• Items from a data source
━━━━━━━━

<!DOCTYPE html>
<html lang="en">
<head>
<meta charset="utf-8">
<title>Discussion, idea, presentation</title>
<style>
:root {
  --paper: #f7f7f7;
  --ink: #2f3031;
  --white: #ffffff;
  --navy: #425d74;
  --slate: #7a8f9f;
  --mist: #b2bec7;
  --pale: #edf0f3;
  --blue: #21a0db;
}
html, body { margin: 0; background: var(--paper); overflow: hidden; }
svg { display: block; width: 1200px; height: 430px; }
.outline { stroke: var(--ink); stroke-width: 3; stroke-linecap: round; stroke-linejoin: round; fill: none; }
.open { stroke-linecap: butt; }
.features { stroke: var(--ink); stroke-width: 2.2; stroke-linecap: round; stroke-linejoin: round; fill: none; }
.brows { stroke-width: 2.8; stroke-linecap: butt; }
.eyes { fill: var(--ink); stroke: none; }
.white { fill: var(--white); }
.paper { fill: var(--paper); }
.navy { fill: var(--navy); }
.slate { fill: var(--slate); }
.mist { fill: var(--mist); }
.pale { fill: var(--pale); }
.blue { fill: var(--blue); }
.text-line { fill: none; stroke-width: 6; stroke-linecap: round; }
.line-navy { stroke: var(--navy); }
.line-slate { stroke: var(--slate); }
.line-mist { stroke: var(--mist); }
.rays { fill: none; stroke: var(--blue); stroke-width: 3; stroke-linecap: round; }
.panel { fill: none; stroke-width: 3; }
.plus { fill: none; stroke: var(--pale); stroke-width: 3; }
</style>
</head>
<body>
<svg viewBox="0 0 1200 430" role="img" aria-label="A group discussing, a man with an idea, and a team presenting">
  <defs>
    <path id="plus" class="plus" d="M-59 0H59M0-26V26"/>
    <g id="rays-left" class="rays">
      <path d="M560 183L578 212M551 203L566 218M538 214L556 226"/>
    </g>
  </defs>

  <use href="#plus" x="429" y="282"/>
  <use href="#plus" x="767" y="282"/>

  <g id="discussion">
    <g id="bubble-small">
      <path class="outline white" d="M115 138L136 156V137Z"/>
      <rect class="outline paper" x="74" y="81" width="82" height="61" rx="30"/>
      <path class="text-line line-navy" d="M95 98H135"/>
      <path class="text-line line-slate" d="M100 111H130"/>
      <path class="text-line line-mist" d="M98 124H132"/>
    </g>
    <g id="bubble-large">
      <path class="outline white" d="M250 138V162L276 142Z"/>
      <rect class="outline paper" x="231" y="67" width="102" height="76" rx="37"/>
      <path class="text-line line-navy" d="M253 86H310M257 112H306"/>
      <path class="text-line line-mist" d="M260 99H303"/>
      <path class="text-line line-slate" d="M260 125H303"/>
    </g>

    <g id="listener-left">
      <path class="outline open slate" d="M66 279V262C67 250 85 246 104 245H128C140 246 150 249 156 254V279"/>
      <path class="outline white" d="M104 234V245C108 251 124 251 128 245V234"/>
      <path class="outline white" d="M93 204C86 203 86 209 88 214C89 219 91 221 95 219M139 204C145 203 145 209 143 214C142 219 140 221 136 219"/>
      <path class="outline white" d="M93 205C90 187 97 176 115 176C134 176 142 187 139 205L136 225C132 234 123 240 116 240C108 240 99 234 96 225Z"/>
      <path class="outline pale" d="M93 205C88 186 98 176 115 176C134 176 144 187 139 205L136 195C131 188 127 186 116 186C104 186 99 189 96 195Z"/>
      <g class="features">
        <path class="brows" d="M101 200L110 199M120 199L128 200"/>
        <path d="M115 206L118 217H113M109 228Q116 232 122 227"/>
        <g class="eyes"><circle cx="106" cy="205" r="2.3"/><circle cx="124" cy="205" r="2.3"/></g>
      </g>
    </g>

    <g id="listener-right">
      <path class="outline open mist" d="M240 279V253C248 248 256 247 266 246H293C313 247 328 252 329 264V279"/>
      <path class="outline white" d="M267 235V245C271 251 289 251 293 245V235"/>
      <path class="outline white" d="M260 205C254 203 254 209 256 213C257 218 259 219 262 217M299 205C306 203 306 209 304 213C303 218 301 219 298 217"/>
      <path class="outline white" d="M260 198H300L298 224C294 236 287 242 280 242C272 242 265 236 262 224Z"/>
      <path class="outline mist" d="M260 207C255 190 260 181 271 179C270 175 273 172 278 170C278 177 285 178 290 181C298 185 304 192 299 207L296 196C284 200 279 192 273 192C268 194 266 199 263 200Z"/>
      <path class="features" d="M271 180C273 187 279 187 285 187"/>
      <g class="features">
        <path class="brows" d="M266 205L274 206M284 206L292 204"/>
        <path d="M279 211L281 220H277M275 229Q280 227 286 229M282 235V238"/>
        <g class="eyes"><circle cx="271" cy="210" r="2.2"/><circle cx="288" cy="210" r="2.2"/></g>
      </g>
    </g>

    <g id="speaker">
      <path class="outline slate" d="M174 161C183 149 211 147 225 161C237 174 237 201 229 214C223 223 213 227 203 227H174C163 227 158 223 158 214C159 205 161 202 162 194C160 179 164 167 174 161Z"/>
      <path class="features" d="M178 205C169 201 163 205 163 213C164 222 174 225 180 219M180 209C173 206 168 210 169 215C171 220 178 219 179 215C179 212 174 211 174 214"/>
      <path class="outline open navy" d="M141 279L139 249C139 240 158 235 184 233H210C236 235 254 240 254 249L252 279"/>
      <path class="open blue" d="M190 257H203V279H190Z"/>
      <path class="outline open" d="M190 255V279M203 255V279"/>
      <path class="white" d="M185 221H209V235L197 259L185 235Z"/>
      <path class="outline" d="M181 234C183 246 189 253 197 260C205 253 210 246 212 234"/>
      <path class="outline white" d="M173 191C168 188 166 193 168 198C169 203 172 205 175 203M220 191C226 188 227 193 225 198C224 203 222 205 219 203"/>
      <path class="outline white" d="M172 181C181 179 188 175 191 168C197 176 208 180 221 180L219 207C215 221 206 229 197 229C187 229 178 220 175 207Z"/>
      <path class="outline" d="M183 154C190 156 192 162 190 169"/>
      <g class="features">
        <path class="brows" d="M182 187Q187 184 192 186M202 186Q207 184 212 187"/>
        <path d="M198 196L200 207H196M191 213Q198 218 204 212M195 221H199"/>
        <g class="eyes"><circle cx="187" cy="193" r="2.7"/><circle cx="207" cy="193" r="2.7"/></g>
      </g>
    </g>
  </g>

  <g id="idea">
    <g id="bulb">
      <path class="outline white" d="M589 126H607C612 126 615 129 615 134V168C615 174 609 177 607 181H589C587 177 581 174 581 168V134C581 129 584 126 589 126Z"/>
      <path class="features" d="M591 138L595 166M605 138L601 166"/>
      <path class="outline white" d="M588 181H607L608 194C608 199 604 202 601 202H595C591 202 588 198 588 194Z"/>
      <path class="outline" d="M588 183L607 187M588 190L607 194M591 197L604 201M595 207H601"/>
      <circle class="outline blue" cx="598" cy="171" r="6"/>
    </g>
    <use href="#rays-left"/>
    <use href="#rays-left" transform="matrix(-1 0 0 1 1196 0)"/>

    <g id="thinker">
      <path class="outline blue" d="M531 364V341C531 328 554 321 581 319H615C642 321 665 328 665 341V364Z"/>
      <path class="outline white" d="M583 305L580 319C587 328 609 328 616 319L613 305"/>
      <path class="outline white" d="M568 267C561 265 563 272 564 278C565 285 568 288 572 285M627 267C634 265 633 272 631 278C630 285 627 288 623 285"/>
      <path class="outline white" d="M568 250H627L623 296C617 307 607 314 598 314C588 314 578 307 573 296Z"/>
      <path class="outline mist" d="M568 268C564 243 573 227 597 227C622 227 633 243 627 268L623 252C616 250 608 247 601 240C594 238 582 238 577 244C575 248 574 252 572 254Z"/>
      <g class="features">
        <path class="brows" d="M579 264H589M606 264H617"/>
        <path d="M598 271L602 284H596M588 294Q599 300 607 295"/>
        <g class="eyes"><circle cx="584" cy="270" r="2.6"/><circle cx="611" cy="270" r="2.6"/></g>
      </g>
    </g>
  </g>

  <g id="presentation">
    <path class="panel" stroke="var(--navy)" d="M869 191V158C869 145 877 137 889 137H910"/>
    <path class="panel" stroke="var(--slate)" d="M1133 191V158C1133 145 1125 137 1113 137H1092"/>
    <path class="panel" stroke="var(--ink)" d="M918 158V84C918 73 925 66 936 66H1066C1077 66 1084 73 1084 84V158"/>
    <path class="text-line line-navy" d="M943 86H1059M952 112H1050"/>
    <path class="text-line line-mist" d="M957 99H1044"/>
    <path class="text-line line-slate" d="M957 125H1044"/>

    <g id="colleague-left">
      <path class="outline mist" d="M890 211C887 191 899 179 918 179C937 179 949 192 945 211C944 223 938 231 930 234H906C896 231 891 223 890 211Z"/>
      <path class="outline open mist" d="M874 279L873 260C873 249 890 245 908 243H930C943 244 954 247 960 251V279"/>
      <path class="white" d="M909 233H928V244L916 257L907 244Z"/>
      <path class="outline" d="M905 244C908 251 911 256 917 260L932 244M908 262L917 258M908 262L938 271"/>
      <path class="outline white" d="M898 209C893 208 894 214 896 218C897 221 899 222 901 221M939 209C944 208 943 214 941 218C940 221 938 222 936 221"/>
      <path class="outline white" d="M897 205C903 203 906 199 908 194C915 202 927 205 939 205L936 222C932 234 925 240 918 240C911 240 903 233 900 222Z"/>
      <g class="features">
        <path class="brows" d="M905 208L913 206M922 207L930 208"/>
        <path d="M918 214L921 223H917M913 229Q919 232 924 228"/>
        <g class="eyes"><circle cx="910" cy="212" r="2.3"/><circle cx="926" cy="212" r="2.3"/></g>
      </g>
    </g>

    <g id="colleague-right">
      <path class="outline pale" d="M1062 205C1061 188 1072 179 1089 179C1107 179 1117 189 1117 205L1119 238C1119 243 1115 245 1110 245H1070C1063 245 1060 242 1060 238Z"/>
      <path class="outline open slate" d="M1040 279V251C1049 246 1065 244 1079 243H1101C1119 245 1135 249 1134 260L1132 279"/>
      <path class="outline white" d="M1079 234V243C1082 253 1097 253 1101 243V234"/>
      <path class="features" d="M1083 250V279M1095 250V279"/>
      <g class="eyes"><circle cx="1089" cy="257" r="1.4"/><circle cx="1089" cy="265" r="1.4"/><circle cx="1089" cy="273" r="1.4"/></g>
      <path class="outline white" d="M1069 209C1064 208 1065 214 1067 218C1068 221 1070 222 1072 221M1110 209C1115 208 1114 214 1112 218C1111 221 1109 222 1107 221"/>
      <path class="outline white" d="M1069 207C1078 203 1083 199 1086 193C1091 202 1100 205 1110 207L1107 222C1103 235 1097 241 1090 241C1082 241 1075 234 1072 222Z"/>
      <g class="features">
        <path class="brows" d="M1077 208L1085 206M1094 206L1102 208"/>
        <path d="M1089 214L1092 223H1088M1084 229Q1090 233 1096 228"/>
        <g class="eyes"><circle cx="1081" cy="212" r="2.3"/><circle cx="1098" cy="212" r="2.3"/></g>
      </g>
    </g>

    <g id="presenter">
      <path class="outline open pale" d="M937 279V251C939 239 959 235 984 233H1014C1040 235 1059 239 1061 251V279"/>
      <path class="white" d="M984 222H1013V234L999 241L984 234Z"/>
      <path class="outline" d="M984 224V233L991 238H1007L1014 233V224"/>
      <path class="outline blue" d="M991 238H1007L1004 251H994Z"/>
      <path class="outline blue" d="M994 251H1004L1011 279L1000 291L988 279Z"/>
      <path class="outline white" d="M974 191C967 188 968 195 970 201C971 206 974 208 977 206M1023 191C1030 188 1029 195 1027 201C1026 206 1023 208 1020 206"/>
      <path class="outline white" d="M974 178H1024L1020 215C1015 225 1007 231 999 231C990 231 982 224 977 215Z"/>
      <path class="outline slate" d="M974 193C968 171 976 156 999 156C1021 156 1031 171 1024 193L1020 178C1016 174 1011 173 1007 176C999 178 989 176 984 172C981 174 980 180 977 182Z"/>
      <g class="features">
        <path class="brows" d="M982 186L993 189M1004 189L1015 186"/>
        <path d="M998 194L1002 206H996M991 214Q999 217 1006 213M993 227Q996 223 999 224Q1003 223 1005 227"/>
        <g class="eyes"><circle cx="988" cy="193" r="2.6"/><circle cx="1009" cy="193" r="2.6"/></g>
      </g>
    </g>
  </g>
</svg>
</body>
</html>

━━━━━━━━

Output only the lines from the top of the entries through the one holding "none; stroke-width: 3;", copied exactly.

<!DOCTYPE html>
<html lang="en">
<head>
<meta charset="utf-8">
<title>Discussion, idea, presentation</title>
<style>
:root {
  --paper: #f7f7f7;
  --ink: #2f3031;
  --white: #ffffff;
  --navy: #425d74;
  --slate: #7a8f9f;
  --mist: #b2bec7;
  --pale: #edf0f3;
  --blue: #21a0db;
}
html, body { margin: 0; background: var(--paper); overflow: hidden; }
svg { display: block; width: 1200px; height: 430px; }
.outline { stroke: var(--ink); stroke-width: 3; stroke-linecap: round; stroke-linejoin: round; fill: none; }
.open { stroke-linecap: butt; }
.features { stroke: var(--ink); stroke-width: 2.2; stroke-linecap: round; stroke-linejoin: round; fill: none; }
.brows { stroke-width: 2.8; stroke-linecap: butt; }
.eyes { fill: var(--ink); stroke: none; }
.white { fill: var(--white); }
.paper { fill: var(--paper); }
.navy { fill: var(--navy); }
.slate { fill: var(--slate); }
.mist { fill: var(--mist); }
.pale { fill: var(--pale); }
.blue { fill: var(--blue); }
.text-line { fill: none; stroke-width: 6; stroke-linecap: round; }
.line-navy { stroke: var(--navy); }
.line-slate { stroke: var(--slate); }
.line-mist { stroke: var(--mist); }
.rays { fill: none; stroke: var(--blue); stroke-width: 3; stroke-linecap: round; }
.panel { fill: none; stroke-width: 3; }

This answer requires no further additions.